« Reply #3 on: Tuesday 26 March 19 12:45 GMT (UK) »
Thanks. It looks as if the age was 18. My old dad always emphasised ghat he volunteered the day he was old enough. Apparently, if you volunteered you could say which service you wanted to join. He went into the RAF, did the training but was the moved to the army because fewer airmen were needed by then.
Viktoria,  I entirely agree about the pre-war education system depriving a lot of intelligent children from less than wealthy families of a chance to go to grammar school. I feel that it was the testing and assessments done during the war that revealed this vast untapped national resource of brains. After 1944, it became much less costly to send a child to grammar school and there was a huge change in the backgrounds from which pupils came as a consequence.

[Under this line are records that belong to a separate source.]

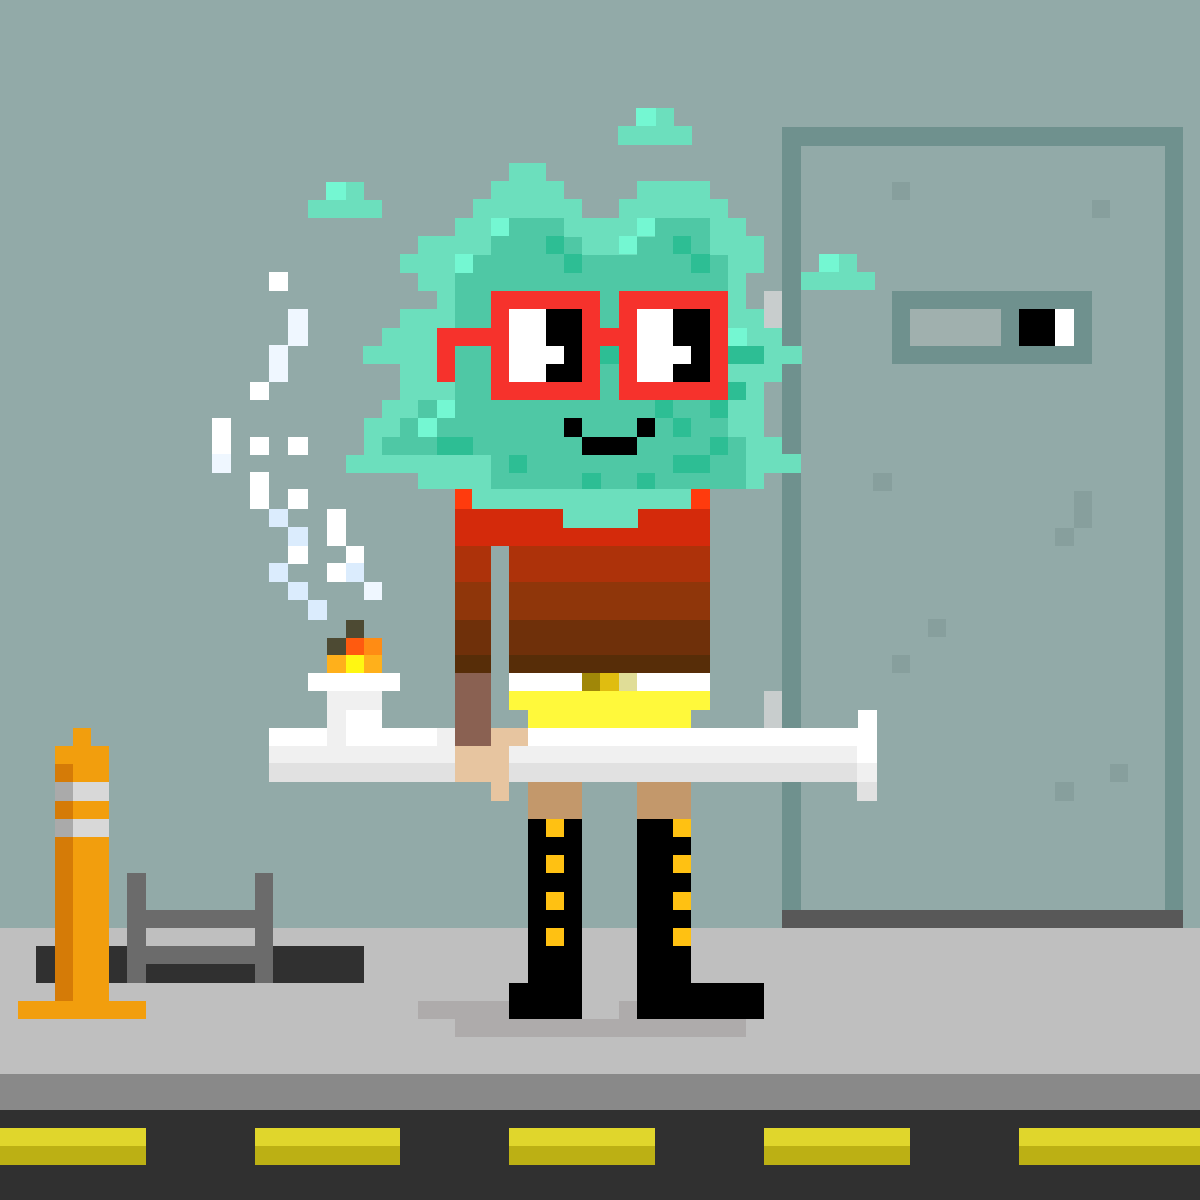
<!DOCTYPE html>
<html lang="en">
<head>
<meta charset="utf-8">
<title>Pixel street scene</title>
<style>
:root{
  --wall:#92aaa8; --frame:#6f918e; --speck:#879f9d; --hinge:#c8cdcd; --sill:#585858; --slot:#a0b0ae;
  --pavement:#bfbfbf; --kerb:#898989; --road:#303030; --dash:#e0d62c; --dash-low:#bcb014; --shadow:#aeabab;
  --mist:#6cdfbd; --mist-mid:#4fc8a5; --mist-deep:#2dbe94; --mist-glow:#74f7d2;
  --glasses:#f6322c; --ink:#000; --white:#fff; --pale:#f0f0f0; --grey:#e1e1e1;
  --smoke-pale:#eff7ff; --smoke-blue:#dbecfd;
  --ash:#4d4a33; --ember:#ff5a0f; --flame:#ff8c14; --flame-gold:#ffb01b; --flame-core:#fff712;
  --collar:#ff3b0d; --shirt-1:#d42a0b; --shirt-2:#ad320a; --shirt-3:#8f360a; --shirt-4:#6f300a; --shirt-5:#572d08;
  --arm:#8a6152; --hand:#e7c5a0; --leg:#c3986b; --shorts:#fff93b; --stud:#ffc112;
  --buckle-1:#a08708; --buckle-2:#e0bd10; --buckle-3:#e0dd97;
  --post:#f29e0d; --post-shade:#d57b07; --band:#d8d8d8; --band-shade:#aaa; --ladder:#6b6b6b;
}
html,body{margin:0;padding:0;overflow:hidden;background:var(--wall)}
.canvas{display:block;width:1200px;height:1200px;shape-rendering:crispEdges}
.wall{fill:var(--wall)} .frame{fill:var(--frame)} .speck{fill:var(--speck)} .hinge{fill:var(--hinge)}
.sill{fill:var(--sill)} .slot{fill:var(--slot)} .pavement{fill:var(--pavement)} .kerb{fill:var(--kerb)}
.road{fill:var(--road)} .dash{fill:var(--dash)} .dash-low{fill:var(--dash-low)} .shadow{fill:var(--shadow)}
.mist{fill:var(--mist)} .mist-mid{fill:var(--mist-mid)} .mist-deep{fill:var(--mist-deep)} .mist-glow{fill:var(--mist-glow)}
.glasses{fill:var(--glasses)} .ink{fill:var(--ink)} .white{fill:var(--white)} .pale{fill:var(--pale)} .grey{fill:var(--grey)}
.smoke-pale{fill:var(--smoke-pale)} .smoke-blue{fill:var(--smoke-blue)}
.ash{fill:var(--ash)} .ember{fill:var(--ember)} .flame{fill:var(--flame)} .flame-gold{fill:var(--flame-gold)} .flame-core{fill:var(--flame-core)}
.collar{fill:var(--collar)} .shirt-1{fill:var(--shirt-1)} .shirt-2{fill:var(--shirt-2)} .shirt-3{fill:var(--shirt-3)}
.shirt-4{fill:var(--shirt-4)} .shirt-5{fill:var(--shirt-5)}
.arm{fill:var(--arm)} .hand{fill:var(--hand)} .leg{fill:var(--leg)} .shorts{fill:var(--shorts)} .stud{fill:var(--stud)}
.buckle-1{fill:var(--buckle-1)} .buckle-2{fill:var(--buckle-2)} .buckle-3{fill:var(--buckle-3)}
.post{fill:var(--post)} .post-shade{fill:var(--post-shade)} .band{fill:var(--band)} .band-shade{fill:var(--band-shade)} .ladder{fill:var(--ladder)}
</style>
</head>
<body>
<svg class="canvas" viewBox="0 0 1319 1319" role="img" aria-label="Pixel figure with a green misty head and red glasses, holding a long smoking pipe on a pavement beside a metal door">
  <defs>
    <g id="puff">
      <path class="mist" d="M0 20h82v20H0zM42 0h20v21H42z"/>
      <path class="mist-glow" d="M20 0h22v20H20z"/>
    </g>
    <g id="lens">
      <path class="glasses" d="M0 0h120v120H0z"/>
      <path class="white" d="M20 20h40v80H20z"/>
      <path class="ink" d="M60 20h40v80H60z"/>
      <path class="white" d="M59 60h21v20H59z"/>
    </g>
    <path id="studs" class="stud" d="M0 0h20v20H0zM0 40h20v20H0zM0 80h20v20H0zM0 120h20v20H0z"/>
    <g id="road-dash">
      <path class="dash" d="M0 0h160v20H0z"/>
      <path class="dash-low" d="M0 20h160v20H0z"/>
    </g>
    <g id="post-band">
      <path class="band-shade" d="M0 0h20v20H0z"/>
      <path class="band" d="M20 0h40v20H20z"/>
    </g>
  </defs>

  <g id="street">
    <path class="wall" d="M0 0h1319v1020H0z"/>
    <path class="pavement" d="M0 1020h1319v160H0z"/>
    <path class="kerb" d="M0 1180h1319v40H0z"/>
    <path class="road" d="M0 1220h1319v99H0z"/>
    <use href="#road-dash" x="0" y="1240"/>
    <use href="#road-dash" x="280" y="1240"/>
    <use href="#road-dash" x="560" y="1240"/>
    <use href="#road-dash" x="840" y="1240"/>
    <use href="#road-dash" x="1120" y="1240"/>
    <use href="#road-dash" x="1200" y="1240"/>
  </g>

  <g id="door">
    <path class="frame" d="M860 140h440v860h-20V160H880v840h-20z"/>
    <path class="sill" d="M860 1000h440v20H860z"/>
    <path class="hinge" d="M840 320h20v40h-20zM840 760h20v40h-20z"/>
    <path class="speck" d="M980 200h20v20h-20zM1200 220h20v20h-20zM960 520h20v20h-20zM1180 540h20v40h-20zM1160 580h20v20h-20zM1020 680h20v20h-20zM980 720h20v20h-20zM1220 840h20v20h-20zM1160 860h20v20h-20z"/>
    <path class="frame" d="M980 320h220v80H980z"/>
    <path class="slot" d="M1000 340h100v40h-100z"/>
    <path class="ink" d="M1120 340h40v40h-40z"/>
    <path class="white" d="M1160 340h20v40h-20z"/>
  </g>

  <g id="manhole">
    <path class="road" d="M40 1040h360v40H40z"/>
    <path class="ladder" d="M140 960h20v40h120v-40h20v120h-20v-20H160v20h-20zM160 1020v20h120v-20z" fill-rule="evenodd"/>
  </g>

  <g id="bollard">
    <path class="post" d="M80 800h20v20h20v280h40v20H20v-20h40V820h20z"/>
    <path class="post-shade" d="M60 840h20v260H60z"/>
    <use href="#post-band" x="60" y="860"/>
    <use href="#post-band" x="60" y="900"/>
  </g>

  <g id="figure">
    <path id="ground-shadow" class="shadow" d="M460 1100h100v20H460zM680 1100h20v20h-20zM500 1120h320v20H500z"/>

    <g id="legs">
      <path class="leg" d="M580 860h60v40h-60zM700 860h60v40h-60z"/>
      <path class="ink" d="M580 900h60v220h-80v-40h20zM700 900h60v180h80v40H700z"/>
      <use href="#studs" x="600" y="900"/>
      <use href="#studs" x="740" y="900"/>
    </g>

    <g id="clothes">
      <path class="collar" d="M500 538h20v22h-20zM760 538h20v22h-20z"/>
      <path class="shirt-1" d="M500 559h280v41H500z"/>
      <path class="shirt-2" d="M500 600h40v40h-40zM560 600h220v40H560z"/>
      <path class="shirt-3" d="M500 640h40v42h-40zM560 640h220v42H560z"/>
      <path class="shirt-4" d="M500 682h40v38h-40zM560 682h220v38H560z"/>
      <path class="shirt-5" d="M500 720h40v20h-40zM560 720h220v20H560z"/>
      <path class="white" d="M560 740h220v20H560z"/>
      <path class="buckle-1" d="M640 740h20v20h-20z"/>
      <path class="buckle-2" d="M660 740h20v20h-20z"/>
      <path class="buckle-3" d="M680 740h20v20h-20z"/>
      <path class="shorts" d="M560 760h220v20h-20v20H580v-20h-20z"/>
    </g>

    <g id="pipe">
      <path class="white" d="M296 800h647v-20h21v59H296z"/>
      <path class="pale" d="M296 820h646v19h22v21H296z"/>
      <path class="grey" d="M296 839h646v21h22v20h-22v-20H296z"/>
      <path class="pale" d="M942 839h22v21h-22zM359 760h61v20h-40v40h-21zM480 800h20v20h-20z"/>
      <path class="white" d="M338 740h102v20H338zM380 780h40v40h-40z"/>
    </g>

    <g id="fire">
      <path class="ash" d="M380 682h20v19h-20zM359 701h21v19h-21z"/>
      <path class="ember" d="M380 701h20v19h-20z"/>
      <path class="flame" d="M400 701h20v19h-20z"/>
      <path class="flame-gold" d="M359 720h61v20h-61z"/>
      <path class="flame-core" d="M380 720h20v20h-20z"/>
    </g>

    <g id="arm-and-hand">
      <path class="arm" d="M500 740h40v80h-40z"/>
      <path class="hand" d="M540 800h40v20h-20v60h-20v-20h-40v-40h40z"/>
    </g>

    <g id="head">
      <path class="mist" d="M560 179H600V199H620V219H640V240H680V219H700V199H780V219H800V240H820V259H840V300H820V340H840V360H860V380H881V400H860V420H840V480H860V499H880V520H840V538H760V560H701V580H619V560H519V538H460V520H380V500H400V460H420V440H440V400H399V380H420V360H440V340H480V320H460V300H440V279H460V259H500V240H520V219H540V199H560z"/>
      <path class="mist-mid" d="M540 240H620V260H640V280H700V260H720V240H780V280H800V380H840V400H800V420H820V440H800V480H820V538H540V500H420V480H440V460H460V440H500V280H540z"/>
      <path class="mist-deep" d="M600 259h20v20h-20zM620 279h20v21h-20zM740 259h20v20h-20zM760 279h20v21h-20zM660 380h20v20h-20zM800 380h40v20h-40zM800 420h20v20h-20zM720 440h20v20h-20zM780 440h20v20h-20zM740 460h20v20h-20zM780 480h20v20h-20zM740 500h40v20h-40zM560 500h19v20h-19zM640 520h21v18h-21zM700 520h20v18h-20zM480 480h40v20h-40z"/>
      <path class="mist-glow" d="M540 240h20v19h-20zM700 240h20v19h-20zM680 259h20v20h-20zM500 279h20v21h-20zM800 360h21v20h-21zM480 440h20v20h-20zM460 460h20v20h-20z"/>
      <path class="glasses" d="M480 360h60v20h-40v40h-20zM660 360h20v20h-20z"/>
      <use href="#lens" x="540" y="320"/>
      <use href="#lens" x="680" y="320"/>
      <path id="smile" class="ink" d="M620 460h20v20h60v-20h20v20h-20v20h-60v-20h-20z"/>
    </g>
  </g>

  <g id="puffs">
    <use href="#puff" x="338" y="200"/>
    <use href="#puff" x="679" y="119"/>
    <use href="#puff" x="880" y="279"/>
  </g>

  <g id="smoke">
    <path class="white" d="M296 299h21v21h-21zM275 420h21v20h-21zM233 460h21v40h-21zM275 480h21v20h-21zM317 480h21v20h-21zM275 519h21v40h-21zM317 538h21v21h-21zM359 559h21v41h-21zM317 600h21v20h-21zM380 600h20v19h-20zM359 619h21v21h-21z"/>
    <path class="smoke-pale" d="M317 340h21v40h-21zM296 379h21v41h-21zM233 499h21v21h-21zM400 640h20v20h-20z"/>
    <path class="smoke-blue" d="M296 559h21v20h-21zM317 579h21v21h-21zM296 619h21v21h-21zM380 619h20v21h-20zM317 640h21v20h-21zM338 660h21v22h-21z"/>
  </g>
</svg>
</body>
</html>
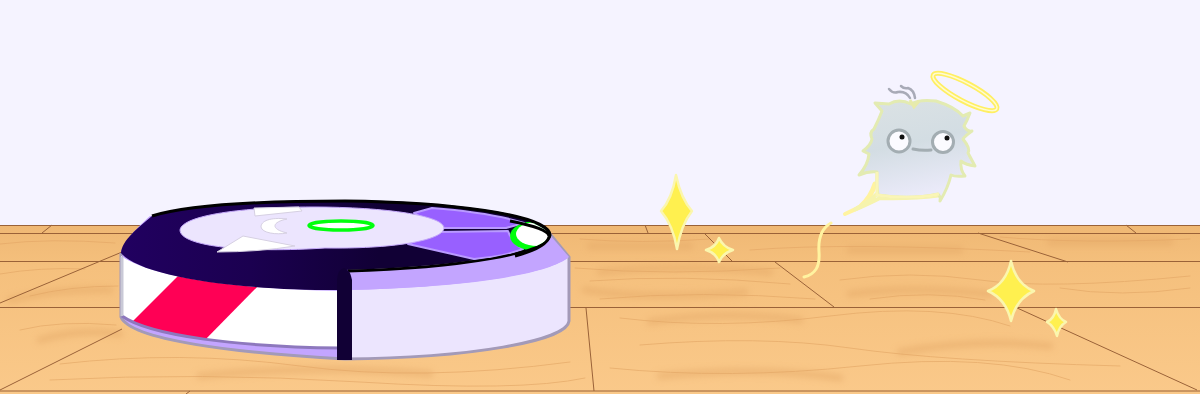
<!DOCTYPE html>
<html lang="en">
<head>
<meta charset="utf-8">
<title>Robot vacuum and dust ghost</title>
<style>
:root {
  --wall: #f5f3ff;
  --floor: #f9c786;
  --seam: #9a6238;
  --grain: #e3a766;
  --ink: #0d0220;
  --navy: #1c0052;
  --night: #110035;
  --lilac: #c3a5ff;
  --pale: #ece5fe;
  --violet: #9860ff;
  --edge: #a39ab8;
  --red: #ff0055;
  --green: #00ff0d;
  --star: #fff04f;
  --star-rim: #fbf6ae;
  --halo: #ffef62;
  --fur-rim: #e3ebb2;
  --trail: #fff3a0;
}
html, body { margin: 0; overflow: hidden; }
svg { display: block; width: 1200px; height: 394px; background: var(--wall); }
.seams path { fill: none; stroke: var(--seam); stroke-width: 1; }
.grain path { fill: none; stroke: var(--grain); stroke-linecap: round; }
.sparkle { fill: var(--star); stroke: var(--star-rim); stroke-width: 2.5; stroke-linejoin: round; }
.face { fill: none; stroke: #a3adb2; stroke-width: 3; stroke-linecap: round; }
</style>
</head>
<body>
<svg viewBox="0 0 1200 394" role="img" aria-label="A robot vacuum on a wooden floor while the ghost of a dust bunny floats away">
  <defs>
    <linearGradient id="floor-light" x1="0" y1="0" x2="0" y2="1">
      <stop offset="0" stop-color="#efb874"/>
      <stop offset=".25" stop-color="#f5c07d"/>
      <stop offset="1" stop-color="#fac98a"/>
    </linearGradient>
    <linearGradient id="fur" x1="0" y1="0" x2=".25" y2="1">
      <stop offset="0" stop-color="#dbe2e4"/>
      <stop offset=".5" stop-color="#d3dde3"/>
      <stop offset="1" stop-color="#eaeaf9"/>
    </linearGradient>
    <linearGradient id="rim-shade" x1="0" y1="0" x2="1" y2="0">
      <stop offset="0" stop-color="#210060"/>
      <stop offset=".3" stop-color="#1b0050"/>
      <stop offset=".6" stop-color="#110035"/>
    </linearGradient>
    <filter id="soft" x="-20%" y="-100%" width="140%" height="300%"><feGaussianBlur stdDeviation="3"/></filter>
    <clipPath id="bumper-clip">
      <path d="M121 256C150 276 230 289 340 291V348C240 347 150 336 122 316Z"/>
    </clipPath>
    <clipPath id="top-clip">
      <path d="M150 219C190 206 270 202 345 202C440 203 540 214 549 235C548 253 450 268 340 270C250 268 160 250 150 219Z"/>
    </clipPath>
  </defs>

  <g id="floor">
    <rect y="225" width="1200" height="169" fill="url(#floor-light)"/>
    <g class="grain">
      <g filter="url(#soft)" stroke-width="7" opacity=".5">
        <path d="M600 272Q680 264 770 272M585 290Q650 300 745 292"/>
        <path d="M650 322Q720 310 800 320M900 352Q980 338 1050 346"/>
        <path d="M850 294Q910 286 990 294M1050 242H1170"/>
        <path d="M10 300Q60 288 110 290M40 340Q80 328 120 334"/>
        <path d="M200 376Q310 364 430 374M660 376Q760 366 840 378"/>
        <path d="M590 246H690M850 250H960"/>
      </g>
      <g stroke-width="1" opacity=".65">
        <path d="M575 268Q670 276 780 268M590 281Q680 274 790 284M600 299Q700 290 815 299"/>
        <path d="M620 318Q720 330 830 316T1010 326M640 345Q760 335 850 348T1120 366"/>
        <path d="M610 368Q730 380 860 366T1070 380M840 280Q910 270 980 280T1190 276"/>
        <path d="M870 299Q930 290 985 300M1060 288Q1120 298 1190 288"/>
        <path d="M580 239Q640 244 710 239M750 250Q850 242 1030 252M1000 237Q1080 244 1190 239"/>
        <path d="M0 244Q50 238 115 243M0 274Q40 267 85 269M30 296Q70 286 118 286"/>
        <path d="M20 330Q60 320 116 325M60 364Q180 350 300 366T570 362M50 380Q200 372 360 382T585 378"/>
      </g>
    </g>
    <g class="seams">
      <path d="M0 225.500H1200" stroke="#d39a5c"/>
      <path d="M0 233.500H1200M0 261.500H1200M0 307.500H1200"/>
      <path d="M0 391H1200" stroke-width="2"/>
      <path d="M134 247L0 303M122 329L0 390M586 308L594 391M704 233L733 262M775 262L834 307M978 233L1068 262M1015 307L1197 390M645 225L648 233M1126 225L1136 233M52 225L42 233M190 391L186 394"/>
    </g>
  </g>

  <g id="robot-vacuum">
    <g id="body">
      <path d="M121 253C122 240 150 216 150 216L550 234L569 257V321C567 341 470 358 345 359C235 353 130 340 121 317Z" fill="var(--lilac)"/>
      <path d="M345 290C450 288 545 276 569 257V321C567 341 470 358 345 359Z" fill="var(--pale)"/>
      <path d="M550 234L569 257V321C567 341 470 358 345 359C235 353 130 340 121 317V253" fill="none" stroke="var(--edge)" stroke-width="3"/>
    </g>
    <g id="bumper">
      <g clip-path="url(#bumper-clip)">
        <rect x="118" y="250" width="226" height="104" fill="#fff"/>
        <polygon points="184,270 262,282 201,344 128,326" fill="var(--red)"/>
      </g>
      <path d="M122 316C150 336 240 347 340 348" fill="none" stroke="#8d78bd" stroke-width="3"/>
      <path d="M122 257V316" stroke="#c9c9d6" stroke-width="3"/>
    </g>
    <g id="top">
      <path d="M121 253C122 240 138 228 152 216C190 204 270 200 345 200C445 201 549 213 551 235C549 253 460 268 348 271V290C235 291 140 276 121 253Z" fill="url(#rim-shade)"/>
      <path d="M345 270C455 267 548 253 550 235L569 257C545 277 450 288 345 290Z" fill="var(--lilac)"/>
      <path d="M152 216C190 204 270 201 345 201C445 202 549 214 550 235C548 253 460 268 348 271" fill="none" stroke="#000" stroke-width="3"/>
      <g clip-path="url(#top-clip)">
        <g id="buttons" fill="var(--violet)" stroke="#b99aff" stroke-width="2" stroke-linejoin="round">
          <path d="M414 213L432 208C470 211 505 217 524 223L506 228H440Z"/>
          <path d="M438 232L508 231Q512 243 523 249Q502 257 474 259L408 244Z"/>
        </g>
        <ellipse cx="536" cy="236" rx="26" ry="15" fill="var(--green)"/>
        <ellipse cx="537" cy="234" rx="21" ry="12" fill="#fff"/>
      </g>
      <path d="M510 221C535 226 550 231 549 237C547 245 534 251 515 256" fill="none" stroke="#000" stroke-width="3"/>
    </g>
    <g id="lid">
      <path d="M180 230C182 215 245 207 312 207C388 207 444 216 444 228C443 241 390 249 325 248C250 253 180 247 180 230Z" fill="var(--pale)" stroke="#c4a9f9"/>
      <g id="glints" fill="#fff" stroke="#d6d0e2">
        <path d="M254 208L299 207L302 211L255 216Z"/>
        <path d="M217 252L243 236L295 246Q258 252 217 252Z"/>
        <path d="M287 219C270 217 261 221 261 227C262 233 276 235 287 233C270 229 272 222 287 219Z"/>
      </g>
      <ellipse cx="341" cy="225.500" rx="32" ry="4.500" fill="#fff" stroke="var(--green)" stroke-width="3.500"/>
    </g>
    <path id="bumper-gap" d="M337 280Q338 269 344 268Q350 269 352 280V360H337Z" fill="var(--night)"/>
  </g>

  <g id="dust-ghost">
    <g id="trail" fill="none" stroke="var(--trail)" stroke-linecap="round">
      <path d="M804 277C816 274 820 266 819 252C818 238 822 228 831 223" stroke-width="3"/>
      <path d="M845 214Q857 209 866 203" stroke-width="4"/>
      <path d="M861 206Q871 197 875 184" stroke-width="5"/>
    </g>
    <path d="M877 194Q866 204 854 210Q864 206 880 198Q912 199 942 195" fill="none" stroke="#f6f3ad" stroke-width="4"/>
    <path id="fur-body" d="M875 103L889 104Q899 98 911 104Q919 99 936 101Q955 107 963 116L970 113Q967 121 964 126Q967 132 972 131Q965 136 963 139Q971 149 968 153L975 166Q966 165 961 161Q960 170 965 176Q955 177 951 175Q948 188 940 201Q941 197 938 194Q910 200 878 195Q876 184 877 172Q869 171 859 175Q868 165 869 154L863 151Q871 145 872 139Q869 132 874 129Q879 119 882 111Z" fill="url(#fur)" stroke="var(--fur-rim)" stroke-width="3" stroke-linejoin="round"/>
    <path d="M877 172L877 195Q910 200 939 194" fill="none" stroke="#faf5b6" stroke-width="3"/>
    <path d="M910 100L914 107L919 101" fill="none" stroke="#e8ebaa" stroke-width="3"/>
    <g id="hair" fill="none" stroke="#a8aab7" stroke-width="2.500" stroke-linecap="round">
      <path d="M889 89Q893 94 898 92Q906 91 910 98"/>
      <path d="M901 86Q904 89 908 88Q914 90 915 98"/>
    </g>
    <g id="face" class="face">
      <circle cx="899" cy="141" r="11" fill="#fbfbff"/>
      <circle cx="943" cy="142" r="10.500" fill="#fbfbff"/>
      <path d="M913 149Q922 151 931 150"/>
      <g fill="#111" stroke="none">
        <circle cx="902" cy="137" r="2.500"/>
        <circle cx="947" cy="138" r="2.500"/>
      </g>
    </g>
    <g id="halo" fill="none" transform="rotate(28 965 92)">
      <ellipse cx="965" cy="92" rx="36" ry="9" stroke="var(--halo)" stroke-width="5"/>
      <ellipse cx="965" cy="92" rx="36" ry="9" stroke="#fffbd0" stroke-width="1.500"/>
    </g>
  </g>

  <g id="sparkles" class="sparkle">
    <path d="M676 175Q681 199 692 211Q681 225 677 249Q673 225 661 211Q672 199 676 175Z"/>
    <path d="M719 238Q723 247 733 250Q723 253 719 262Q716 253 706 250Q716 247 719 238Z"/>
    <path d="M1011 261Q1016 284 1034 291Q1016 299 1011 321Q1006 299 988 291Q1006 284 1011 261Z"/>
    <path d="M1056 309Q1059 319 1066 322Q1059 326 1057 336Q1054 326 1047 322Q1054 319 1056 309Z"/>
  </g>
</svg>
</body>
</html>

I'd assume that some kind of screening or selection process appertained as regards access to nursing training. Or maybe the girls were all put to work in hospitals and given training on the initial  basis of their performances.